Task objective: Using the material below, return exactly the lines between the one holding "413C221 411 230" and the one holding "409Q244 401 261", inclusive, and no others.

Available data:
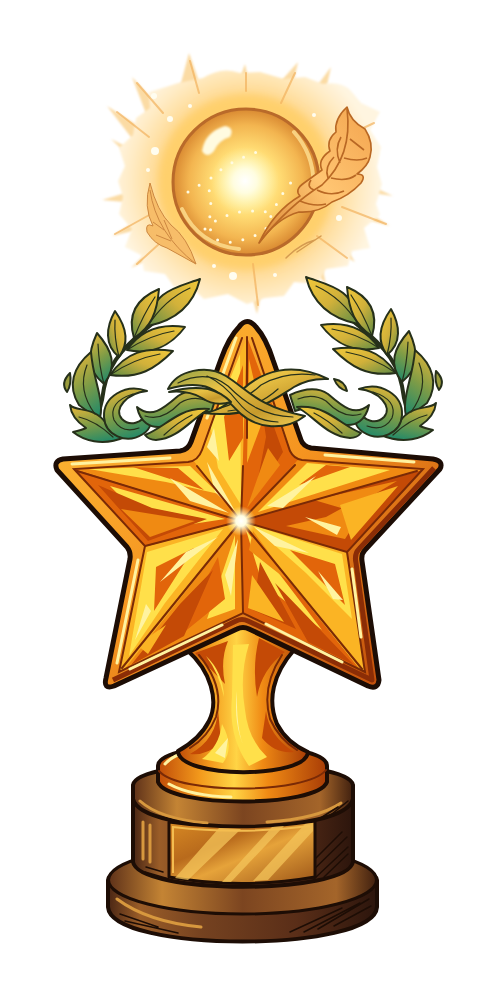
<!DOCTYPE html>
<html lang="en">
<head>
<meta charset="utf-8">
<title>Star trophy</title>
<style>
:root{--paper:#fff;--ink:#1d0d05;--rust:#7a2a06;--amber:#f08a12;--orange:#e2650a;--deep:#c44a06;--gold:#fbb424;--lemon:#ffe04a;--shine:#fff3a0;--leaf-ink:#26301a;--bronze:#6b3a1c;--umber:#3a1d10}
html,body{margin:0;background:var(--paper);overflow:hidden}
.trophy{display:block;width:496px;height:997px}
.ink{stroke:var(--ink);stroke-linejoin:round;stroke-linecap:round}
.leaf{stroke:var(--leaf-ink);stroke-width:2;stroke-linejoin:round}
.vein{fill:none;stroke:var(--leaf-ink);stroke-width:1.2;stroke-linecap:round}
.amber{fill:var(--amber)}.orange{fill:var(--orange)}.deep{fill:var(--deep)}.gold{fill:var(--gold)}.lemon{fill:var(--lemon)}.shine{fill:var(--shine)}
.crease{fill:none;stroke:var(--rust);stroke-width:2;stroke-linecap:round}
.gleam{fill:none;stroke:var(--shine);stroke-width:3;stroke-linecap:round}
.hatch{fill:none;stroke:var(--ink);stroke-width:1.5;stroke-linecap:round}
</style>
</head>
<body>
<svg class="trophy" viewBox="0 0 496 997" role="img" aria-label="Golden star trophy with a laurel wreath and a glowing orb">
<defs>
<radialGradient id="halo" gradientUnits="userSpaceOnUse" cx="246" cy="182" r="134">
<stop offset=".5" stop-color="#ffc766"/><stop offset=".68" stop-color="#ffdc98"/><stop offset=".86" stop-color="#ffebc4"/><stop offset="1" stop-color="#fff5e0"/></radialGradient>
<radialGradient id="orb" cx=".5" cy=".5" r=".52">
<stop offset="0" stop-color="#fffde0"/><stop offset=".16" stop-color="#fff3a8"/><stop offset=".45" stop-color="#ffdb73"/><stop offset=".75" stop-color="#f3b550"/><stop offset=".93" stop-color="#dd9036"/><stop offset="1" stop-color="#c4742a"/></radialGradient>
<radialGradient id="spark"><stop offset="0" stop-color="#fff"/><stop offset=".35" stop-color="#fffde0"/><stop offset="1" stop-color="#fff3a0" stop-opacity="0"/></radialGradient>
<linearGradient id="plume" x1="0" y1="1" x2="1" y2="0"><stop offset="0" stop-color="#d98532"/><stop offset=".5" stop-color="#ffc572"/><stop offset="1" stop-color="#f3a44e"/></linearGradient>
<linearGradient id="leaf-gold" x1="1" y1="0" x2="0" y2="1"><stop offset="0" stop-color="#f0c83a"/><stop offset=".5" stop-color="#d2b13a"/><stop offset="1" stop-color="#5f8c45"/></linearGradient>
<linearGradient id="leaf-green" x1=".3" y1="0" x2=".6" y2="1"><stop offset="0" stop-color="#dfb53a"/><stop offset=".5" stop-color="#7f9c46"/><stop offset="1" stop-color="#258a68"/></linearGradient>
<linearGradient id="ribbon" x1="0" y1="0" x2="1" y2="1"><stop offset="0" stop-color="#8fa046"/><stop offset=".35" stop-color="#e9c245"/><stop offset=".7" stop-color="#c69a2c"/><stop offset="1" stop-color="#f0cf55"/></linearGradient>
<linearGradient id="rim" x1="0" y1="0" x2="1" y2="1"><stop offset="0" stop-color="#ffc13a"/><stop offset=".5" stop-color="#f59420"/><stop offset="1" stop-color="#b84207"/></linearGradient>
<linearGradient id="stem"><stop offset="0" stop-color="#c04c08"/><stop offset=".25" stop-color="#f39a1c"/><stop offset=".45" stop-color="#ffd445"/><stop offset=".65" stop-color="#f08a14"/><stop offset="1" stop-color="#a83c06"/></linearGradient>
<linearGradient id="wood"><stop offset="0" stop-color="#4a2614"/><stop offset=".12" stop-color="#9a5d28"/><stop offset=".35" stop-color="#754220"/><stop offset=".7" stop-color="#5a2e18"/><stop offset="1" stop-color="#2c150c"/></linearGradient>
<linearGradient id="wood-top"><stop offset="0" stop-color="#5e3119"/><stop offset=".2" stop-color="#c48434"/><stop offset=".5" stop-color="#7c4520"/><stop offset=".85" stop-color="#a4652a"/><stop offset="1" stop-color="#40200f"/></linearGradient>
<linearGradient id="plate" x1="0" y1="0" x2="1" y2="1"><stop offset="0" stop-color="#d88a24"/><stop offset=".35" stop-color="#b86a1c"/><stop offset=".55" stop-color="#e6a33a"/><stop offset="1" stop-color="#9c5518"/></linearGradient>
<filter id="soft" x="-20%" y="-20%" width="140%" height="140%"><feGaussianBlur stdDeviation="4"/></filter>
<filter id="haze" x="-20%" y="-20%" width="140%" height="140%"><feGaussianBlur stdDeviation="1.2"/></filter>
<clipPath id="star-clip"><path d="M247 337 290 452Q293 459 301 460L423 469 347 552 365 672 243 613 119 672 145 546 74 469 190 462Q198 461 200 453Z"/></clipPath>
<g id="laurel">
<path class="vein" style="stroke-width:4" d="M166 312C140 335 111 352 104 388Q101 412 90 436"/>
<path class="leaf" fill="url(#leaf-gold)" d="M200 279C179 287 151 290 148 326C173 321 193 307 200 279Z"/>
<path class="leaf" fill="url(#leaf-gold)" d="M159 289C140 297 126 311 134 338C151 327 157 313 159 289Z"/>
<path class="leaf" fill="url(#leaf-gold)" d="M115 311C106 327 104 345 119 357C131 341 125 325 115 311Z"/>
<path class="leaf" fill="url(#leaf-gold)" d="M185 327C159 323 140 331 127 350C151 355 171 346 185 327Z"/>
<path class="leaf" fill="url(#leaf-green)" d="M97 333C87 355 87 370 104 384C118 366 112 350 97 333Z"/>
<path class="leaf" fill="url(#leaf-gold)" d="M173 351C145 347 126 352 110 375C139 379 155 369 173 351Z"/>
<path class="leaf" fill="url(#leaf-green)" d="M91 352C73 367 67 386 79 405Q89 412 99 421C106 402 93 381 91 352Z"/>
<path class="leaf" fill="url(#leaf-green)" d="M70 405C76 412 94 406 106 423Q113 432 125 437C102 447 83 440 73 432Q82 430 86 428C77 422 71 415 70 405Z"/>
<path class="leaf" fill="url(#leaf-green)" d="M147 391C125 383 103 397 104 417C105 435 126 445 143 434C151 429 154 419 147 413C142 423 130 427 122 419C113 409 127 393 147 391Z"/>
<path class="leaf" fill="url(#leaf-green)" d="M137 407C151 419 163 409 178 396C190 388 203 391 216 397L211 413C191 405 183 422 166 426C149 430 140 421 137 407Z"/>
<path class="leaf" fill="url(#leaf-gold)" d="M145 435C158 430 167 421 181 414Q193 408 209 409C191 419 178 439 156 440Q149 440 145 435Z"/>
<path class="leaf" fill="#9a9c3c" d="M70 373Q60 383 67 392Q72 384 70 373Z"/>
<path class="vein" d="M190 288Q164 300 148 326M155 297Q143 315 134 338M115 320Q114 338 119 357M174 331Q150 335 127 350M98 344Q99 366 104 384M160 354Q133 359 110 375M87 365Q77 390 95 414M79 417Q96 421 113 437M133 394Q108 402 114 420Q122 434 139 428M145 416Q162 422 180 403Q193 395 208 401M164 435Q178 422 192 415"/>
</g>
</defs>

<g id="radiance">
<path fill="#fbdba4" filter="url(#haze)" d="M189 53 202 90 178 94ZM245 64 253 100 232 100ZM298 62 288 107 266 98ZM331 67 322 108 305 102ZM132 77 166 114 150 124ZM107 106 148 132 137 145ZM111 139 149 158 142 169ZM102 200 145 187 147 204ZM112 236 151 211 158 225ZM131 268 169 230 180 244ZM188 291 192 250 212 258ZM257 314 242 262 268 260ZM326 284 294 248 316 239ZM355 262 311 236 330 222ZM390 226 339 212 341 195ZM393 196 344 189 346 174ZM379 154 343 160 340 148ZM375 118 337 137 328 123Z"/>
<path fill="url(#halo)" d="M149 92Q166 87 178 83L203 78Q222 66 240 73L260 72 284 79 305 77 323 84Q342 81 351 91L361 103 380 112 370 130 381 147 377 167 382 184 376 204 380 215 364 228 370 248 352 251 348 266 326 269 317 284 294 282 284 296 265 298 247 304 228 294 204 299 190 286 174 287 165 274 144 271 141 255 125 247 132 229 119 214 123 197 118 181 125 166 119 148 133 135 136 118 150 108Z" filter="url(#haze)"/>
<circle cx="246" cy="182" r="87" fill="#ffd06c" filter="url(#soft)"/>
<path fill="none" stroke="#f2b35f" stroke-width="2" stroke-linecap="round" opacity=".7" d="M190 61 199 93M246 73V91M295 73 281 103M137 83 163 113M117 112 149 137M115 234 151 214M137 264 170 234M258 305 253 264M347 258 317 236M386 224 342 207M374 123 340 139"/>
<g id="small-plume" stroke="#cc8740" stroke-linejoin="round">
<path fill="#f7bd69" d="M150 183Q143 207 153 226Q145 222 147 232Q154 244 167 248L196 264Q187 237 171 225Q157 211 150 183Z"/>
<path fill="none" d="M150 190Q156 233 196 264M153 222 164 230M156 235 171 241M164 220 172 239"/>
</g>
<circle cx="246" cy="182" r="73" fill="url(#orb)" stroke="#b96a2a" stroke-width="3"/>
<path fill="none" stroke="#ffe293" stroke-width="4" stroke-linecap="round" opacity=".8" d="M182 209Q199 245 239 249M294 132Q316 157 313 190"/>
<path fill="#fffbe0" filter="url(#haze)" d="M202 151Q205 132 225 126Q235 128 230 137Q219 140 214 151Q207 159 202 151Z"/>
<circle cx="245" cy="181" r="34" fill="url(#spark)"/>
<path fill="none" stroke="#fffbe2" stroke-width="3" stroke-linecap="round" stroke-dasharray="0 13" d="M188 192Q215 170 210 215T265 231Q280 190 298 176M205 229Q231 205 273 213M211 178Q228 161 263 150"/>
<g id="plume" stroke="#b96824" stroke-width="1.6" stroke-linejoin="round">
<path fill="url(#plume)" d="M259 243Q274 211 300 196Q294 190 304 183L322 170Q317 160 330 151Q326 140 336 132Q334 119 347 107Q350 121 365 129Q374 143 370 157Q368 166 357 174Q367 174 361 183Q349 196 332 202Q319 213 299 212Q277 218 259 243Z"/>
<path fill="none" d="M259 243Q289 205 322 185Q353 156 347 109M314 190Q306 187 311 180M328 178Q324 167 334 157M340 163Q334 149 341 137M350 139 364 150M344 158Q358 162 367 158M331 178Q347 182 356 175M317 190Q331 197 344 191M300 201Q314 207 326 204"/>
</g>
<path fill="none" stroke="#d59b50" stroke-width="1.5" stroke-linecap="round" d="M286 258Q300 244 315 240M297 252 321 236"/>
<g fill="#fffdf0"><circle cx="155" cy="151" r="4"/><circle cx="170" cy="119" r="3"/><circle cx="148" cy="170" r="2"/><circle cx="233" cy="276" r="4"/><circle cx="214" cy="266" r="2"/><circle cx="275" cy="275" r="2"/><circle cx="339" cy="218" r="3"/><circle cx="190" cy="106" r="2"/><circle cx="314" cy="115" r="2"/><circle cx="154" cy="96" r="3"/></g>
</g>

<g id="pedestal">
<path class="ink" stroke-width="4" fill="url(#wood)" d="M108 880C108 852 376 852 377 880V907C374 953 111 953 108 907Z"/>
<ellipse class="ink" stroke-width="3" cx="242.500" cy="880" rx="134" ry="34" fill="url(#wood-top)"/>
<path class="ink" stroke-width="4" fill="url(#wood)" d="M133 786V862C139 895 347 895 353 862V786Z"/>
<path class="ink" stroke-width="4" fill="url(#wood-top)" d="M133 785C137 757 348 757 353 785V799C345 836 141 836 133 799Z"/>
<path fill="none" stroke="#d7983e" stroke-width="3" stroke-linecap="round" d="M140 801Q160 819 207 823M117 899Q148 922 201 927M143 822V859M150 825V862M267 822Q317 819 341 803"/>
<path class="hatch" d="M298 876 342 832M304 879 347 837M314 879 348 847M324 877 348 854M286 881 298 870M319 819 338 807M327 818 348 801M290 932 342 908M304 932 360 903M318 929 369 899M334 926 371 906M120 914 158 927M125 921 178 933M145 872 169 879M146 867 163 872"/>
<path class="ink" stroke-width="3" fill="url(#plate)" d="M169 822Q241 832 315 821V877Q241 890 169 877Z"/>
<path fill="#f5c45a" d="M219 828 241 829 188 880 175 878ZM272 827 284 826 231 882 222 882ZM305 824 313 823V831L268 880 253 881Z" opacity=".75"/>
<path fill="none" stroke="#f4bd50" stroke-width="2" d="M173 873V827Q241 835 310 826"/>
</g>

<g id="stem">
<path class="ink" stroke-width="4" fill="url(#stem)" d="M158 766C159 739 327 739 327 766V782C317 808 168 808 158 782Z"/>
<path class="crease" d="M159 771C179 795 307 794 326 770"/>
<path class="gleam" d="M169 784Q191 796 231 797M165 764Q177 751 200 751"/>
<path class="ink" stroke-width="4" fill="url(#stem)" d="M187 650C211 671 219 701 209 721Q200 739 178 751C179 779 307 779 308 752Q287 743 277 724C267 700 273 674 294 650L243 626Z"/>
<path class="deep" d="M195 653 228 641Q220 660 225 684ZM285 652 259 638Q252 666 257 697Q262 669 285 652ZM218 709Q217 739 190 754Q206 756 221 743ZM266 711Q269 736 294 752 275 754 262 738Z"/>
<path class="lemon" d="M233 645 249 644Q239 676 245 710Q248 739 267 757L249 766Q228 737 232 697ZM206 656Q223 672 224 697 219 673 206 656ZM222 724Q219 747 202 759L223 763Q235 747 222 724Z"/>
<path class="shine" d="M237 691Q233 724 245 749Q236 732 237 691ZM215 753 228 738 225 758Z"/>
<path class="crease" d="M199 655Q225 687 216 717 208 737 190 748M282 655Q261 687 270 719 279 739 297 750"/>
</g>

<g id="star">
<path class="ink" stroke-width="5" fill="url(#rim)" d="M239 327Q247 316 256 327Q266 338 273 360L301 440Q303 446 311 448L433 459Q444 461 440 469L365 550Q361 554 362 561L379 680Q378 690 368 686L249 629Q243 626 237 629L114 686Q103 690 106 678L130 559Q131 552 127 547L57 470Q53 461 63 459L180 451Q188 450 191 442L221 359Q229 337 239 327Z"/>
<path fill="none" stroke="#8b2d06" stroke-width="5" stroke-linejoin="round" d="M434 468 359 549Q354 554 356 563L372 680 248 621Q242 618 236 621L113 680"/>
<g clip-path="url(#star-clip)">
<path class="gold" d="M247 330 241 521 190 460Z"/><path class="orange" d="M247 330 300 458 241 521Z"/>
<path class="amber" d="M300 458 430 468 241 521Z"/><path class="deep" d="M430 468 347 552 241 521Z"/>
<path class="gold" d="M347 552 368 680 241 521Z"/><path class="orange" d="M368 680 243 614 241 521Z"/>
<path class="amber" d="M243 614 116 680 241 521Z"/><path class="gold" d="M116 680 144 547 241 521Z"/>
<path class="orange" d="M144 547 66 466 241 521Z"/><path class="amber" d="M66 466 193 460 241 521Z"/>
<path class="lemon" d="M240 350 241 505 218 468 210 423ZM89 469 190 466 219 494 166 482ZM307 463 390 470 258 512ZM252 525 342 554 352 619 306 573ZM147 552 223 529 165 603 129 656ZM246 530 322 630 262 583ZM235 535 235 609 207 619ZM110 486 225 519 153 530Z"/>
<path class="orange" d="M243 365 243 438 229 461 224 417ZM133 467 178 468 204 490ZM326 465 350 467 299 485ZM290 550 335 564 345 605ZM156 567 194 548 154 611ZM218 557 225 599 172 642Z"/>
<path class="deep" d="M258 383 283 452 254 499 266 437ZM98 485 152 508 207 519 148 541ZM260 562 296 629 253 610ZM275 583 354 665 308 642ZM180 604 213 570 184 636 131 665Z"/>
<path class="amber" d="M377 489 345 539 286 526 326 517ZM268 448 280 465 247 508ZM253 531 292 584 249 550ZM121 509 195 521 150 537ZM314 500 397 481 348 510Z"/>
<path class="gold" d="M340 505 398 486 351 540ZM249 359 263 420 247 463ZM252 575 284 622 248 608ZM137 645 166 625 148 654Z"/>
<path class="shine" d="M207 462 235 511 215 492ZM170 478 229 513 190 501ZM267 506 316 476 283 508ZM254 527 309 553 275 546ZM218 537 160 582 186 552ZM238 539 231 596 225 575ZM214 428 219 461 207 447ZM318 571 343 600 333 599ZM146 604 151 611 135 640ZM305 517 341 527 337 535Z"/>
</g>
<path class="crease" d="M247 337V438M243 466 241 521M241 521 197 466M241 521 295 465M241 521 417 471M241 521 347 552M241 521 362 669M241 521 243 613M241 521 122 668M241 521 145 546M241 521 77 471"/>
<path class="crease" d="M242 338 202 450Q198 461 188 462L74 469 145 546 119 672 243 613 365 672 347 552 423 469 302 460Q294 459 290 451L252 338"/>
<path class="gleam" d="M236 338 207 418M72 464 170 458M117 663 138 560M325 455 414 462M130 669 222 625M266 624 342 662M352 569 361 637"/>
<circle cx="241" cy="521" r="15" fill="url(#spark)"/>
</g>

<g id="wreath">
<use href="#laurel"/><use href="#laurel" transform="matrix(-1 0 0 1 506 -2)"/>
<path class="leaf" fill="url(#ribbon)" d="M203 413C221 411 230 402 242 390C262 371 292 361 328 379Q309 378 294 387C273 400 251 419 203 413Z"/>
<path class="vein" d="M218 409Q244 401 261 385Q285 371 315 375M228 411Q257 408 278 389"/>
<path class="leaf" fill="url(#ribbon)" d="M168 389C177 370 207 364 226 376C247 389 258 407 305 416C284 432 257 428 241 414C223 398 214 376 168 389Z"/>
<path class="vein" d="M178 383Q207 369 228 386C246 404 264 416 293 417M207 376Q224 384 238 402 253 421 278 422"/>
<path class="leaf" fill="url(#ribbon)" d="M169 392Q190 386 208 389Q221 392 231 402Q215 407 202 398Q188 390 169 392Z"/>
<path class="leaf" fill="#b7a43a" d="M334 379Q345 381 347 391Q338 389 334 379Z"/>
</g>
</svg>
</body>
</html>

Reply to the exercise:
<path class="leaf" fill="url(#ribbon)" d="M203 413C221 411 230 402 242 390C262 371 292 361 328 379Q309 378 294 387C273 400 251 419 203 413Z"/>
<path class="vein" d="M218 409Q244 401 261 385Q285 371 315 375M228 411Q257 408 278 389"/>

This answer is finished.